DNA polymerase II is a type of DNA polymerase: a category of enzymes that synthesize identical copies of existing DNA, allowing dividing cells to pass this genetic information on to their daughter cells. DNA polymerase II is found only in prokaryotes, or unicellular organisms, such as archaea, and simple bacteria that lack membrane-bound nuclei and organelles.
Prokaryotes have five known types of DNA polymerases, numbered I to V. DNA polymerases replicate DNA by synthesizing sequences of nucleotides, the molecular components of DNA. There are only four types of nucleotides in DNA. The specific order of these nucleotides is the genetic code that controls the creation, maintenance and operation of all living cells. DNA polymerases read the order of these nucleotides and copy them exactly to create new strands of DNA.

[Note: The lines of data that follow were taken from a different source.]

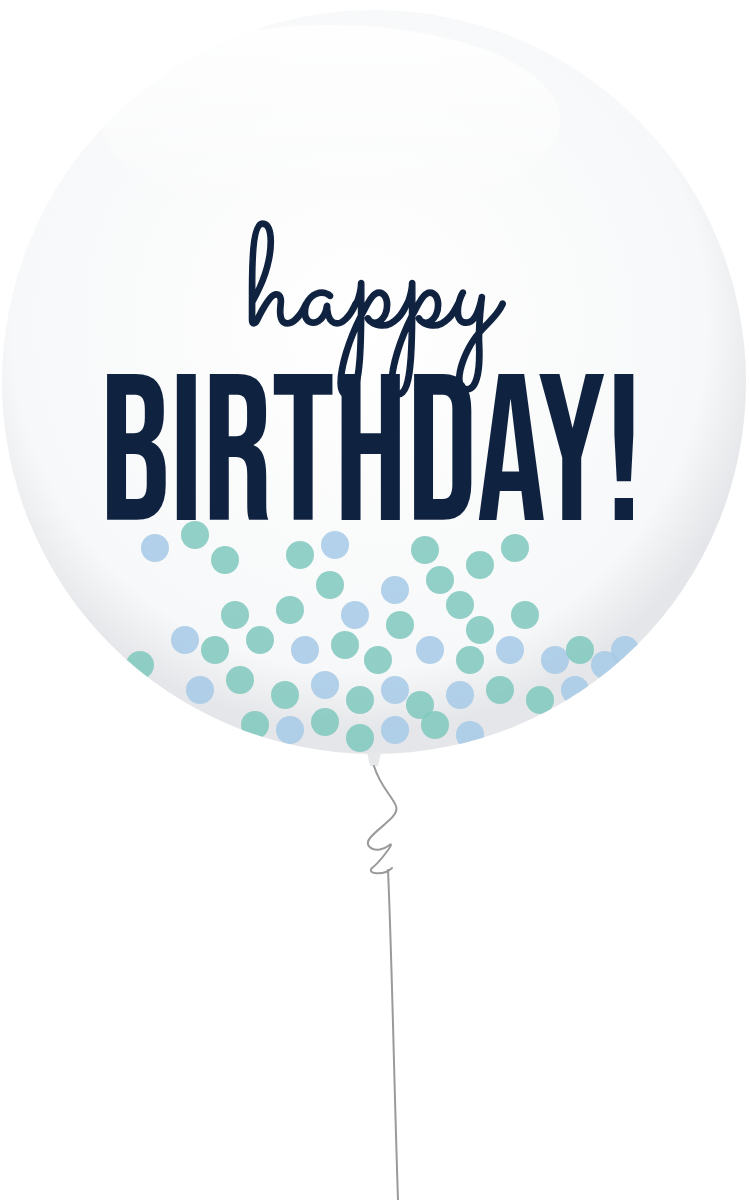
<!DOCTYPE html>
<html lang="en">
<head>
<meta charset="utf-8">
<title>Happy Birthday Balloon</title>
<link rel="stylesheet" href="https://fonts.googleapis.com/css2?family=Bebas+Neue&family=Sacramento&display=swap">
<style>
  :root {
    --page: #ffffff;
    --ink-navy: #0f2240;
    --confetti-mint: #7fc8bd;
    --confetti-sky: #a6c9e6;
    --balloon-core: #ffffff;
    --balloon-rim: #e4e6e9;
    --string: #9a9a9a;
  }
  html, body {
    margin: 0;
    padding: 0;
    width: 749px;
    height: 1200px;
    overflow: hidden;
    background: var(--page);
  }
  .artboard { display: block; width: 749px; height: 1200px; }
  .script-word {
    font-family: "Sacramento", cursive;
    fill: var(--ink-navy);
    stroke: var(--ink-navy);
    stroke-width: 1.4;
  }
  .headline {
    font-family: "Bebas Neue", sans-serif;
    fill: var(--ink-navy);
  }
  .dot-mint { fill: var(--confetti-mint); opacity: .85; }
  .dot-sky { fill: var(--confetti-sky); opacity: .85; }
  .ribbon { fill: none; stroke: var(--string); stroke-width: 2; stroke-linecap: round; }
</style>
</head>
<body>
<svg class="artboard" viewBox="0 0 749 1200" xmlns="http://www.w3.org/2000/svg">
  <defs>
    <radialGradient id="balloon-body" cx="0.48" cy="0.42" r="0.55">
      <stop offset="0" stop-color="var(--balloon-core)"/>
      <stop offset="0.85" stop-color="#f7f8f9"/>
      <stop offset="1" stop-color="var(--balloon-rim)"/>
    </radialGradient>
    <linearGradient id="gloss" x1="0" y1="0" x2="0" y2="1">
      <stop offset="0" stop-color="#ffffff" stop-opacity=".9"/>
      <stop offset="1" stop-color="#ffffff" stop-opacity="0"/>
    </linearGradient>
    <clipPath id="balloon-clip"><circle cx="374" cy="382" r="372"/></clipPath>
    <circle id="confetti" r="14"/>
  </defs>

  <g class="balloon">
    <circle cx="374" cy="382" r="372" fill="url(#balloon-body)"/>
    <ellipse cx="330" cy="120" rx="230" ry="95" fill="url(#gloss)"/>

    <g class="confetti" clip-path="url(#balloon-clip)">
      <use href="#confetti" class="dot-sky" x="155" y="548"/>
      <use href="#confetti" class="dot-mint" x="195" y="535"/>
      <use href="#confetti" class="dot-mint" x="225" y="560"/>
      <use href="#confetti" class="dot-mint" x="300" y="555"/>
      <use href="#confetti" class="dot-sky" x="335" y="545"/>
      <use href="#confetti" class="dot-mint" x="425" y="550"/>
      <use href="#confetti" class="dot-mint" x="480" y="565"/>
      <use href="#confetti" class="dot-mint" x="515" y="548"/>
      <use href="#confetti" class="dot-mint" x="330" y="585"/>
      <use href="#confetti" class="dot-sky" x="395" y="590"/>
      <use href="#confetti" class="dot-mint" x="440" y="580"/>
      <use href="#confetti" class="dot-mint" x="460" y="605"/>
      <use href="#confetti" class="dot-mint" x="235" y="615"/>
      <use href="#confetti" class="dot-mint" x="290" y="610"/>
      <use href="#confetti" class="dot-sky" x="355" y="615"/>
      <use href="#confetti" class="dot-mint" x="400" y="625"/>
      <use href="#confetti" class="dot-mint" x="480" y="630"/>
      <use href="#confetti" class="dot-mint" x="525" y="615"/>
      <use href="#confetti" class="dot-sky" x="185" y="640"/>
      <use href="#confetti" class="dot-mint" x="215" y="650"/>
      <use href="#confetti" class="dot-mint" x="260" y="640"/>
      <use href="#confetti" class="dot-sky" x="305" y="650"/>
      <use href="#confetti" class="dot-mint" x="345" y="645"/>
      <use href="#confetti" class="dot-mint" x="378" y="660"/>
      <use href="#confetti" class="dot-sky" x="430" y="650"/>
      <use href="#confetti" class="dot-mint" x="470" y="660"/>
      <use href="#confetti" class="dot-sky" x="510" y="650"/>
      <use href="#confetti" class="dot-sky" x="555" y="660"/>
      <use href="#confetti" class="dot-mint" x="580" y="650"/>
      <use href="#confetti" class="dot-sky" x="605" y="665"/>
      <use href="#confetti" class="dot-sky" x="625" y="650"/>
      <use href="#confetti" class="dot-mint" x="140" y="665"/>
      <use href="#confetti" class="dot-sky" x="200" y="690"/>
      <use href="#confetti" class="dot-mint" x="240" y="680"/>
      <use href="#confetti" class="dot-mint" x="285" y="695"/>
      <use href="#confetti" class="dot-sky" x="325" y="685"/>
      <use href="#confetti" class="dot-mint" x="360" y="700"/>
      <use href="#confetti" class="dot-sky" x="395" y="690"/>
      <use href="#confetti" class="dot-mint" x="420" y="705"/>
      <use href="#confetti" class="dot-sky" x="460" y="695"/>
      <use href="#confetti" class="dot-mint" x="500" y="690"/>
      <use href="#confetti" class="dot-mint" x="540" y="700"/>
      <use href="#confetti" class="dot-sky" x="575" y="690"/>
      <use href="#confetti" class="dot-mint" x="255" y="725"/>
      <use href="#confetti" class="dot-sky" x="290" y="730"/>
      <use href="#confetti" class="dot-mint" x="325" y="722"/>
      <use href="#confetti" class="dot-mint" x="360" y="738"/>
      <use href="#confetti" class="dot-sky" x="395" y="730"/>
      <use href="#confetti" class="dot-mint" x="435" y="725"/>
      <use href="#confetti" class="dot-sky" x="470" y="735"/>
    </g>

    <text class="script-word" x="372" y="325" font-size="145" text-anchor="middle">happy</text>
    <text class="headline" x="100" y="520" font-size="208" textLength="542" lengthAdjust="spacingAndGlyphs">BIRTHDAY!</text>
  </g>

  <g class="tie-and-string">
    <path d="M367 752 L381 752 L378 766 L370 766 Z" fill="#e6e8ea"/>
    <path class="ribbon" d="M374 766 C380 786 392 796 396 806 C400 816 380 826 370 838 C362 848 378 854 388 846 C398 838 380 862 372 868 C366 874 384 876 392 868"/>
    <path class="ribbon" d="M388 870 C392 960 394 1080 398 1200" stroke-width="1.6"/>
  </g>
</svg>
</body>
</html>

DNA polymerase II was discovered in E. coli bacteria by Thomas Kornberg in 1970. DNA polymerase II supports the activity of DNA polymerase III, which is the principal DNA-replicating enzyme in prokaryotes. If damaged DNA stalls the progress of DNA polymerase III, DNA polymerase II plays a part in reinitiating synthesis at a different point in the DNA strand, allowing DNA polymerase III to continue replication beyond the damaged area.
DNA polymerase II also checks newly synthesized strands of DNA for accuracy. If there are any errors in replication, DNA polymerase II removes and discards the segment of inaccurate DNA.